With no powers, this Wonder Woman acted more like a cheap clone of Emma Peel from the Avengers. Ricardo Montalban served as the main bad guy of this epic, but his many attempts to suffocate Diana Prince with rich, Corinthian leather were sadly thwarted. With the miserable failure of this movie, TV producers wisely retooled the concept, cast a buxom brunette as the title character, put her in the right outfit and the ratings soared.
1) Justice League
Yet another glaring attempt to paste an existing TV concept over a superhero franchise, the late ’90s Justice League TV pilot is legendary, and rightly so, because it is one of the worst things ever created by human hands. It looks like an episode of Friends where they decide to put on a bunch of DC Halloween costumes from Specer Gifts?although it should be noted that Batman, Superman and Wonder Woman were all absent from the team. While having all the problems that roommates normally do (oh yes) the JLA accept guidance from their bloated Martian mentor J?onn J?onnz, played by David Odgen Stiers, (Charles Winchester III from M.A.S.H.). The team, including Flash, Green Lantern, Fire and the Atom meet Ice?how lucky is that?!?and fight the Weather Wizard, but not well, because he gets away. It’s also worth mentioning that the Flash in umemployed.

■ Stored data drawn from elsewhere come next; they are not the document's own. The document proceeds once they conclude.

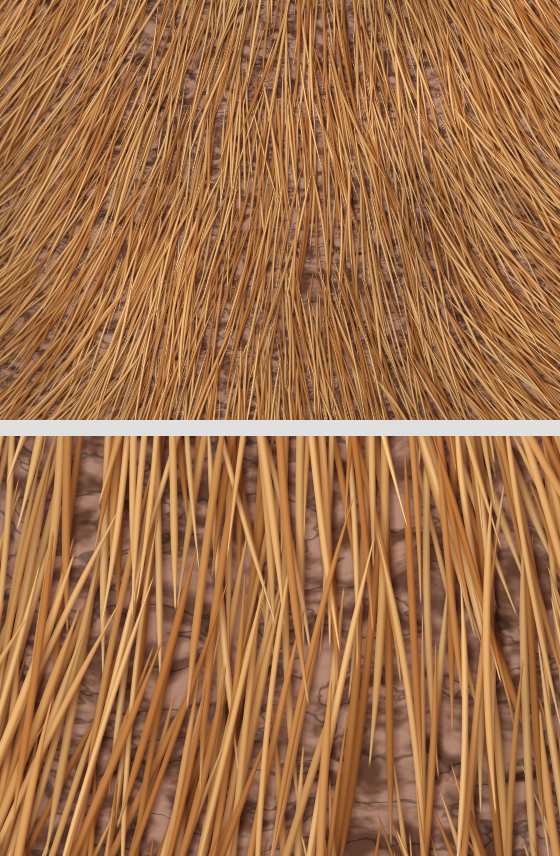
Top, the full canvas; bottom, a detail of the centre.
Give the GLSL for this texture, as a WebGL 1 fragment shader.

```glsl
precision highp float;
// Coarse golden hairs fanning out downward over cracked brown hide.

uniform vec2 u_resolution;

const int LAYERS = 38;
const float CELL = 0.17;
const float FAN_CENTRE = 0.64;

const vec3 HIDE_DARK = vec3(0.37, 0.24, 0.18);
const vec3 HIDE_LIGHT = vec3(0.67, 0.51, 0.43);
const vec3 RUST = vec3(0.66, 0.40, 0.19);
const vec3 GOLD = vec3(0.83, 0.61, 0.36);
const vec3 PALE = vec3(0.95, 0.81, 0.62);
const vec3 SHADE = vec3(0.81, 0.74, 0.72);

vec3 hash3(vec3 p) {
  p = fract(p * vec3(0.1031, 0.1030, 0.0973));
  p += dot(p, p.yxz + 33.33);
  return fract((p.xxy + p.yxx) * p.zyx);
}

float noise(vec2 p) {
  vec2 i = floor(p);
  vec2 f = fract(p);
  f = f * f * (3.0 - 2.0 * f);
  float a = hash3(vec3(i, 5.0)).x;
  float b = hash3(vec3(i + vec2(1.0, 0.0), 5.0)).x;
  float c = hash3(vec3(i + vec2(0.0, 1.0), 5.0)).x;
  float d = hash3(vec3(i + vec2(1.0, 1.0), 5.0)).x;
  return mix(mix(a, b, f.x), mix(c, d, f.x), f.y);
}

float fbm(vec2 p) {
  float sum = 0.0;
  float gain = 0.5;
  for (int i = 0; i < 4; i++) {
    sum += gain * noise(p);
    p = p * 2.07 + vec2(3.7, 9.1);
    gain *= 0.5;
  }
  return sum / 0.9375;
}

// Flaky skin with thin, mostly level cracks.
vec3 hide(vec2 p) {
  vec2 warped = p + 0.02 * vec2(noise(p * 23.0), noise(p * 23.0 + 40.0));
  float tone = fbm(warped * vec2(45.0, 75.0));
  float ridge = abs(fbm(warped * vec2(22.0, 42.0) + 70.0) - 0.5);
  float crack = 1.0 - smoothstep(0.0, 0.05, ridge);
  vec3 colour = mix(HIDE_DARK, HIDE_LIGHT, smoothstep(0.25, 0.72, tone));
  return colour * (1.0 - 0.33 * crack);
}

// Angle from straight down: zero at the fan centre, steep at the sides.
float leanAngle(vec2 p) {
  float fan = (p.x - FAN_CENTRE) * (1.2 - 0.3 * p.y);
  return fan + 0.28 * (noise(p * 5.0) - 0.5);
}

float hairDensity(vec2 p) {
  float side = abs(p.x - FAN_CENTRE) / FAN_CENTRE;
  return 0.64 + 0.42 * side + 0.55 * (noise(p * 6.0 + 20.0) - 0.5);
}

// Position relative to a bent hair: x across, y along from -1 to 1 at the tip.
vec2 hairSpace(vec2 offset, float angle, float halfLength, float bend) {
  vec2 dir = vec2(sin(angle), -cos(angle));
  float along = dot(offset, dir) / halfLength;
  float across = dot(offset, vec2(-dir.y, dir.x));
  return vec2(across - bend * along * along, along);
}

vec3 hairColour(float tone, float side, float along, float depth) {
  vec3 colour = mix(RUST, GOLD, smoothstep(0.0, 0.65, tone));
  float gleam = exp(-4.0 * (side + 0.25) * (side + 0.25));
  float paleness = gleam * (0.12 + 0.6 * tone * tone);
  paleness += 0.3 * smoothstep(0.6, 1.0, along);
  colour = mix(colour, PALE, min(paleness, 0.85));
  colour *= 1.0 - vec3(0.22, 0.29, 0.33) * smoothstep(0.2, 1.0, side);
  return colour * mix(0.86, 1.03, depth);
}

// Lays one hair and its soft warm shadow over the colour below.
vec3 layHair(vec3 below, vec2 q, float width, float blur, float tone, float depth) {
  float taper = 1.0 - smoothstep(0.45, 1.0, abs(q.y));
  float w = width * (0.25 + 0.75 * taper);
  float ends = 1.0 - smoothstep(0.94, 1.0, abs(q.y));
  float shadow = 1.0 - smoothstep(w * 0.5, w + 0.005, abs(q.x - 0.002));
  float cover = 1.0 - smoothstep(w - blur, w + blur, abs(q.x));
  vec3 colour = hairColour(tone, clamp(q.x / w, -1.0, 1.0), q.y, depth);
  below *= mix(vec3(1.0), SHADE, shadow * ends * taper);
  return mix(below, colour, cover * ends);
}

void main() {
  vec2 p = gl_FragCoord.xy / u_resolution.y;
  float sideBlur = 0.0015 * (1.0 - smoothstep(0.0, 0.3, p.x));
  float blur = 0.7 / u_resolution.y + sideBlur;
  vec3 colour = hide(p);

  // Scattered hairs, one per cell in each layer, deepest layer first.
  for (int i = 0; i < LAYERS; i++) {
    float layer = float(i);
    float depth = layer / float(LAYERS - 1);
    vec2 shift = hash3(vec3(layer, 17.0, 3.0)).xy;
    vec2 home = floor(p / CELL + shift);
    for (int y = -1; y <= 1; y++) {
      for (int x = -1; x <= 1; x++) {
        vec2 cell = home + vec2(float(x), float(y));
        vec3 place = hash3(vec3(cell, layer * 3.0 + 11.0));
        vec3 form = hash3(vec3(cell + 57.0, layer * 5.0 + 29.0));
        vec2 middle = (cell + place.xy - shift) * CELL;
        float angle = leanAngle(middle) + 0.3 * (form.x + place.z - 1.0);
        float halfLength = mix(0.11, 0.167, form.y);
        vec2 q = hairSpace(p - middle, angle, halfLength, 0.016 * (form.z - 0.5));
        if (abs(q.x) < 0.016 && abs(q.y) < 1.0 && place.z < hairDensity(middle)) {
          float width = mix(0.0020, 0.0035, fract(form.x * 7.0));
          float tone = fract(form.z * 5.0 + form.y);
          colour = layHair(colour, q, width, blur, tone, depth);
        }
      }
    }
  }

  // Uneven light in broad patches.
  colour *= 0.92 + 0.17 * noise(p * 4.0 + 8.0);
  gl_FragColor = vec4(colour, 1.0);
}
```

Robert Bricken is one of the original co-founders of the site formerly known as Topless Robot, and its first editor-in-chief, serving from 2008-12. He brought the site to prominence with “nerd news, humor and self-loathing” as its motto, raising it from total internet obscurity to a readership in the millions, with help from his savage “FAQ” movie reviews and Fan Fiction Fridays. Under his tenure Topless Robot was covered by Gawker, Wired, Defamer, New York magazine, ABC News, and others, and his articles have been praised by Roger Ebert, Avengers actor Clark Gregg, comedian and The Daily Show correspondent John Hodgman, the stars of Mystery Science Theater 3000 and Rifftrax, and others. He is currently the managing editor of io9.com. Despite decades as both an amateur and professional nerd, he continues to be completely unprepared for either the zombie apocalypse or the robot uprising.